Director Bijan Sheibani and designer Bunny Christie have thrown the kitchen sink at it (in an attempt to bring it to life?). There’s an airline staff dance routine and numerical back projections which owe a lot to Enron (in which the dramaturg was involved!), and an ending straight out of Slava’s Snowshow (though they’re probably all too young to remember this). There’s a curtain of rain at the front of the stage, girls flying in supermarket trolleys and descending on ropes, a very realistic polar bear, flashing lights, loud music and crash bang wallops. Even if they do recycle the vast quantities of paper used, there’s something distasteful about its use…….and they have class acts like Amanda Lawrence and Lyndsey Marshall in the cast.

I didn’t learn much; I would have got more googling ‘climate change’ and ‘global warming’ for a couple of hours. As it’s at the NT, I suspect they are preaching to the converted like me. Any sceptics in the audience who stayed for the duration are unlikely to be turned and may well have been hardened by the relentless earnestness of it all. Despite the box of tricks, it was actually dull.

Read Full Post »

Somehow the reviews led me to believe I was in for a raucous satire, so I was very surprised to find this play so disturbing, with a positively chilling final scene.

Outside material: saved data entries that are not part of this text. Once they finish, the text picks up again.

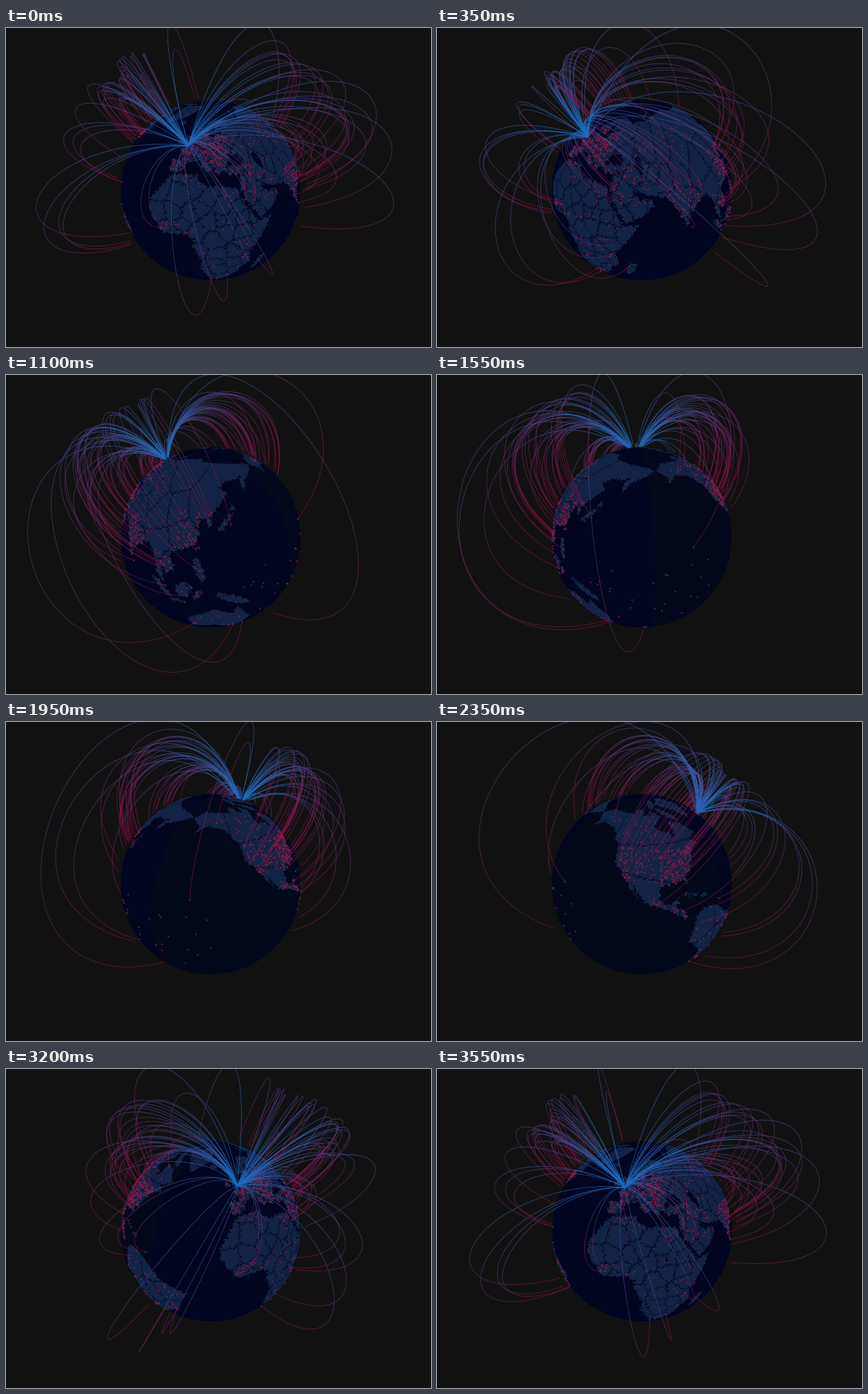
A matplotlib script for the animation above (3.6 s loop, 600 px wide and 450 px high).

```python
import numpy as np
import matplotlib.pyplot as plt
from matplotlib.animation import FuncAnimation
from matplotlib.collections import LineCollection
from matplotlib.path import Path

W, H = 600, 450
FRAMES, STEP_MS = 72, 50
CX, CY, RADIUS = 289, 229, 127
DIST = 3.7                      # camera distance in globe radii
TILT = np.radians(29.5)
START_LON = 18
FOCAL = RADIUS * np.sqrt(DIST ** 2 - 1)
HOME = (-0.3, 51.4)
CELL = 0.5                      # map resolution in degrees

BACK, DOT = "#111111", "#7d1c40"
OCEAN, OCEAN_DIM, LAND, BORDER = (2, 5, 31), (4, 8, 27), (18, 35, 69), (7, 14, 42)
ARC_A, ARC_B = np.array([24, 112, 192]) / 255, np.array([152, 12, 66]) / 255

# Coastlines as lon, lat, lon, lat ...
AFRICA = [-17, 21, -17, 15, -8, 4.5, 4, 6, 9.5, 4, 9, -1, 13.5, -11, 12, -17, 18.3, -34,
          26, -34, 33, -26, 35, -20, 40.5, -15, 39, -7, 47, 4.5, 51.3, 11.8, 43.3, 11.5,
          37, 21, 32.5, 30, 20, 32, 19, 30.3, 10.5, 34, 10.5, 37, -6, 35.8, -9.8, 31]
EUROPE = [-9, 37, -9, 43, -1.8, 43.5, -1.2, 46, -4.7, 48.4, 4, 52, 8.5, 54, 9, 57.5,
          11, 54.5, 19, 54.5, 23, 59, 30, 60, 22, 61, 22, 65.5, 17.5, 62, 15, 55.5,
          11, 59, 7, 58, 5, 61, 12, 66, 19, 69.5, 27, 71, 41, 67, 40, 65, 46, 68,
          62, 69, 62, 41, 42, 41, 38, 45.5, 39, 47, 31, 46.5, 28, 41, 24, 38, 22, 37,
          14, 45.5, 18, 40, 15.5, 38, 10, 44, 3, 43, -2, 36.8]
ASIA = [60, 69, 70, 73, 104, 77.5, 113, 74, 140, 72.5, 180, 69, 190, 66, 179, 62.5,
        163, 58, 157, 51, 156, 57, 163, 62, 155, 59.3, 142, 59, 135, 54.7, 141, 52,
        132, 43, 127.5, 39.5, 129, 35.5, 126.4, 34.5, 126, 38, 119, 39, 122, 37,
        119.5, 35, 122, 31, 118.5, 24.5, 108, 21.5, 105.8, 19, 109.2, 12, 105, 9,
        101, 13, 103.5, 2, 98.5, 8, 97, 16, 91.5, 22.5, 87, 21, 80, 15, 77.5, 8,
        73, 18, 67, 25, 57, 26.8, 48.5, 30, 51.5, 24.5, 56.3, 26, 59.8, 22.5, 55, 17.5,
        45, 12.8, 39, 21, 35, 28, 36, 36.6, 27.5, 37, 27, 40.5, 41, 41.5, 60, 42]
N_AMERICA = [-168, 66, -156, 71, -128, 70, -95, 68, -94, 72, -82, 67.5, -94, 60, -92, 57,
             -82, 55, -79, 51.5, -77, 56, -78, 62, -65, 60, -56, 52, -66, 49, -61, 46,
             -70, 43, -75.6, 35.2, -81, 31, -80, 26, -83, 29.7, -97, 28, -97.6, 22,
             -95, 18.5, -91, 18.6, -87, 21.4, -88.5, 16, -83.5, 14, -83, 10, -77.5, 8,
             -85, 10, -94, 16.2, -105, 20, -113, 31, -109.7, 23, -117, 32.5, -124.3, 40,
             -124.5, 48, -134, 58, -150, 60.5, -163, 55, -158, 59]
S_AMERICA = [-77.5, 8.5, -72, 12, -62, 10.5, -50, 0, -35, -6, -39, -13, -41, -22,
             -48.5, -26, -57, -38, -65.5, -45, -69, -54, -74, -52, -71.5, -30,
             -70.3, -18.5, -81.2, -5, -77.5, 4]
AUSTRALIA = [114, -22, 130, -12, 136, -15, 140.5, -17.5, 142.5, -10.8, 153, -25,
             150, -37.5, 140, -38, 131, -31.5, 115.5, -34.5]
GREENLAND = [-73, 78, -30, 83.5, -12, 81.5, -22, 70.5, -43.5, 60, -54, 70]

# Islands: lon, lat, half length, half width, slope in degrees.
ISLANDS = [(-2, 53.5, 4.8, 2, 110), (-8, 53, 2, 1.8, 0), (-19, 65, 4.5, 1.5, 0),
           (137, 36.5, 6.5, 1.3, 40), (143, 43.5, 2, 1.3, 0), (47, -19, 7, 2.1, 70),
           (114, 1, 5, 4, 50), (101, 0, 7.5, 1.7, 315), (110, -7.3, 4.5, .8, 350),
           (121, -1.5, 3.5, 1.5, 60), (140, -5, 10, 2.3, 335), (122, 13, 7, 2, 290),
           (175.5, -39, 3.5, 1.7, 300), (170, -44, 4, 1.2, 45), (121, 23.7, 1.6, .7, 70),
           (-79, 21.6, 5, .7, 345), (-71, 19, 2.7, .9, 0), (-72, 68, 11, 3, 330),
           (-110, 71, 7, 2.5, 0), (-82, 79, 11, 3.5, 20), (60, 74, 7, 1.2, 35)]

# Country centres that the random ones below would miss.
CENTRES = [(-100, 59), (-100, 39), (-103, 24), (-158, 64), (100, 62), (134, -25)]
COUNTRIES = [(-15, 45, 3, 30, 27), (10, 40, -33, 3, 15), (-5, 30, 38, 58, 20),
             (32, 75, 15, 47, 14), (78, 122, 14, 46, 9), (-75, -42, -35, 5, 9)]

# Airport areas: west, east, south, north, airports, flights.
AREAS = [(-9, 30, 36, 60, 190, 24), (26, 60, 22, 42, 60, 9), (-10, 12, 4, 12, 18, 2),
         (12, 45, -34, 15, 26, 1), (-8, 32, 28, 36, 14, 2), (68, 90, 8, 32, 60, 10),
         (95, 125, -8, 20, 50, 7), (105, 140, 22, 42, 80, 8), (30, 110, 45, 62, 40, 1),
         (-122, -97, 30, 50, 80, 7), (-97, -70, 27, 46, 150, 16),
         (-105, -80, 10, 24, 45, 1), (-80, -36, -34, 8, 40, 0),
         (-160, -70, 50, 65, 30, 3), (115, 153, -38, -12, 12, 0)]

# Far destinations as lon, lat.
FAR = [(18.6, -34), (28.2, -26), (37, -1), (46, -16), (-58.5, -35), (-70.8, -33.4),
       (-46.5, -23.4), (-43, -22.8), (-74, 4.7), (-67, 10.6), (-99, 19.4), (-59.5, 13),
       (-118.4, 34), (-122.4, 37.6), (-122.3, 47.4), (-158, 21.3), (175, -37),
       (151, -34), (145, -37.7), (116, -32), (140, 35.7), (126.5, 37.5), (104, 1.4),
       (101, 13.7), (80, 7.2)]


def xyz(lon, lat):
    lon, lat = np.radians(lon), np.radians(lat)
    return np.stack([np.cos(lat) * np.sin(lon), np.sin(lat), np.cos(lat) * np.cos(lon)], -1)


def view(p, lon):
    """Turn globe points so that lon faces the camera, then tilt."""
    a = np.radians(lon)
    x = p[..., 0] * np.cos(a) - p[..., 2] * np.sin(a)
    z = p[..., 0] * np.sin(a) + p[..., 2] * np.cos(a)
    y = p[..., 1]
    return np.stack([x, y * np.cos(TILT) - z * np.sin(TILT),
                     y * np.sin(TILT) + z * np.cos(TILT)], -1)


def project(q):
    s = FOCAL / (DIST - q[..., 2])
    return np.stack([CX + q[..., 0] * s, CY - q[..., 1] * s], -1)


def in_sight(q):
    """True where the globe does not cover the point."""
    cam = np.array([0, 0, DIST])
    ray = q - cam
    t = np.clip(-(ray @ cam) / (ray ** 2).sum(-1), 0, 1)
    near = cam + t[..., None] * ray
    return (near ** 2).sum(-1) > 0.998


def ellipse(lon, lat, cx, cy, a, b, slope):
    c, s = np.cos(np.radians(slope)), np.sin(np.radians(slope))
    u, v = (lon - cx) * c + (lat - cy) * s, (lat - cy) * c - (lon - cx) * s
    return (u / a) ** 2 + (v / b) ** 2 < 1


def map_grid():
    """Longitudes and latitudes of the map cells, bent a little for rough edges."""
    lon, lat = np.meshgrid(np.arange(-180, 190, CELL) + CELL / 2,
                           np.arange(-90, 90, CELL) + CELL / 2)
    return (lon + 0.5 * np.sin(1.9 * lat + lon) + 0.4 * np.sin(4.3 * lat),
            lat + 0.4 * np.sin(1.7 * lon) + 0.3 * np.sin(3.9 * lon + lat))


def land_map(lon, lat):
    points = np.stack([lon.ravel(), lat.ravel()], -1)
    land = np.zeros(lon.shape, bool)
    for ring in (AFRICA, EUROPE, ASIA, N_AMERICA, S_AMERICA, AUSTRALIA, GREENLAND):
        land |= Path(np.reshape(ring, (-1, 2))).contains_points(points).reshape(lon.shape)
    for island in ISLANDS:
        land |= ellipse(lon, lat, *island)
    land &= ~ellipse(lon, lat, 51, 42, 5, 2.2, 110)
    wrap = int(360 / CELL)
    land[:, :land.shape[1] - wrap] |= land[:, wrap:]
    return land[:, :wrap]


def border_map(lon, lat):
    """Borders run halfway between well spread country centres."""
    sites = list(CENTRES)
    for w, e, s, n, count in COUNTRIES:
        for _ in range(count):
            tries = rng.uniform((w, s), (e, n), (10, 2))
            gap = ((tries[:, None] - np.array(sites)) ** 2).sum(-1).min(1)
            sites.append(tuple(tries[gap.argmax()]))
    best, owner = np.full(lon.shape, np.inf), np.zeros(lon.shape, int)
    for k, (x, y) in enumerate(sites):
        d = (lon - x) ** 2 + (lat - y) ** 2
        owner[d < best] = k
        best = np.minimum(best, d)
    return (owner != np.roll(owner, 1, 0)) | (owner != np.roll(owner, 1, 1))


def look_up(table, lon, lat):
    rows, cols = table.shape
    return table[np.clip(((lat + 90) / CELL).astype(int), 0, rows - 1),
                 ((lon + 180) / CELL).astype(int) % cols]


def arc(end, n=56):
    """Cubic curve whose height grows with the distance flown."""
    a, b = xyz(*HOME), xyz(*end)
    ang = np.arccos(np.clip(a @ b, -1, 1))
    top = 1 + 1.55 * ang / 2

    def on_way(t):
        return (np.sin((1 - t) * ang) * a + np.sin(t * ang) * b) / np.sin(ang)

    c, d = on_way(0.25) * top, on_way(0.75) * top
    t = np.linspace(0, 1, n)[:, None]
    return (1 - t) ** 3 * a + 3 * t * (1 - t) ** 2 * c + 3 * t * t * (1 - t) * d + t ** 3 * b


rng = np.random.default_rng(7)
grid = map_grid()
land = land_map(*grid)
edges = border_map(*grid)[:, :land.shape[1]]
ground = np.where(land, np.where(edges, 2, 1), 0)

airports, ends = [], [np.array(FAR)]
for w, e, s, n, count, flights in AREAS:
    p = rng.uniform((w, s), (e, n), (count * 2, 2))
    p = p[look_up(land, p[:, 0], p[:, 1])][:count]
    airports.append(p)
    ends.append(p[:flights])
airports.append(rng.uniform((145, -22), (215, 14), (24, 2)))
ends = np.concatenate(ends)
airports = np.concatenate(airports + [ends])
dots = xyz(airports[:, 0], airports[:, 1])

arcs = np.stack([arc(e) for e in ends])
mix = np.linspace(0, 1, arcs.shape[1] - 1)[:, None]
ramp = np.hstack([ARC_A * (1 - mix) + ARC_B * mix, 0.62 - 0.08 * mix])
arc_rgba = np.tile(ramp, (len(arcs), 1, 1))

# Globe coordinates under every pixel, for the view facing longitude 0.
px, py = np.meshgrid((np.arange(W) + 0.5 - CX) / FOCAL, (CY - np.arange(H) - 0.5) / FOCAL)
norm = px ** 2 + py ** 2 + 1
disc = DIST ** 2 - norm * (DIST ** 2 - 1)
inside = disc > 0
t = (DIST - np.sqrt(disc[inside])) / norm[inside]
gx, gy, gz = t * px[inside], t * py[inside], DIST - t
pix_lat = np.degrees(np.arcsin(np.clip(gy * np.cos(TILT) + gz * np.sin(TILT), -1, 1)))
pix_lon = np.degrees(np.arctan2(gx, gz * np.cos(TILT) - gy * np.sin(TILT)))


def globe(lon0):
    lon = (pix_lon + lon0 + 180) % 360 - 180
    kind = look_up(ground, lon, pix_lat)
    rgb = np.array([OCEAN, LAND, BORDER])[kind]
    rgb[(kind == 0) & (lon < -55)] = OCEAN_DIM
    img = np.full((H, W, 3), 17, np.uint8)
    img[inside] = rgb
    return img


fig = plt.figure(figsize=(W / 100, H / 100), dpi=100, facecolor=BACK)
ax = fig.add_axes([0, 0, 1, 1])
ax.axis("off")
picture = ax.imshow(globe(START_LON), extent=(0, W, H, 0), interpolation="nearest", aspect="auto")
dot_marks, = ax.plot([], [], "o", color=DOT, ms=1.55, mew=0, zorder=3)
arc_lines = LineCollection([], linewidths=0.72, capstyle="butt", zorder=4)
ax.add_collection(arc_lines)
ax.set_xlim(0, W)
ax.set_ylim(H, 0)


def update(i):
    lon0 = START_LON + 360 * i / FRAMES
    picture.set_data(globe(lon0))

    q = view(dots, lon0)
    xy = project(q[q[:, 2] > 1 / DIST])
    dot_marks.set_data(xy[:, 0], xy[:, 1])

    q = view(arcs, lon0)
    xy, seen = project(q), in_sight(q)
    keep = seen[:, :-1] & seen[:, 1:]
    arc_lines.set_segments(np.stack([xy[:, :-1], xy[:, 1:]], 2)[keep])
    arc_lines.set_color(arc_rgba[keep])
    return picture, dot_marks, arc_lines


anim = FuncAnimation(fig, update, frames=FRAMES, interval=STEP_MS, repeat=True)
plt.show()
```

An Oxford University dining society (think Bullingdon Club) is meeting in the private room of an out-of-town gastropub, their penchant for trashing their venues (but paying the full cost, as if this means it’s OK) having been rumbled in the city. The power struggle to depose the current weak president leads to one trying to prove his point by menu choices, another by hiring a prostitute and a third by organising a post-dinner outing to Reykjavik (good timing, there!) in Dad’s private plane. As the evening progresses, wine is consumed, rituals are observed, behaviour declines and underlying attitudes emerge.

It’s a very cleverly structured play, because it leaves you to make connections and consider what the consequences of these attitudes are. In my case, it explained much of the arrogance of the last few years where our society has been threatened by people who think they have rights to rule and rights to exploit. This is what was so devastating for me, and the ending – which I won’t reveal – is both chilling and depressing in its believability.

The acting is uniformly excellent, with David Dawson – fast becoming the one to watch in his generation – following The Old Vic’s Entertainer, Chichester’s Nicholas Nickleby and Lyric Hammersmith’s Comedians with another terrific performance and Leo Bill a thrillingly vicious toff. Anthony Ward’s extraordinary lifelike set makes you feel like a fly on the wall rather than a member of an audience, but most importantly two young women – playwright Laura Wade and director Lyndsey Turner – have put up a mirror to a small but very real and powerful part of our society in an entertaining but thought-provoking and revealing way without preaching.

After Jerusalem and Enron, this feels like the third in a state-of-the-nation/world trilogy and another theatrical feast.

Read Full Post »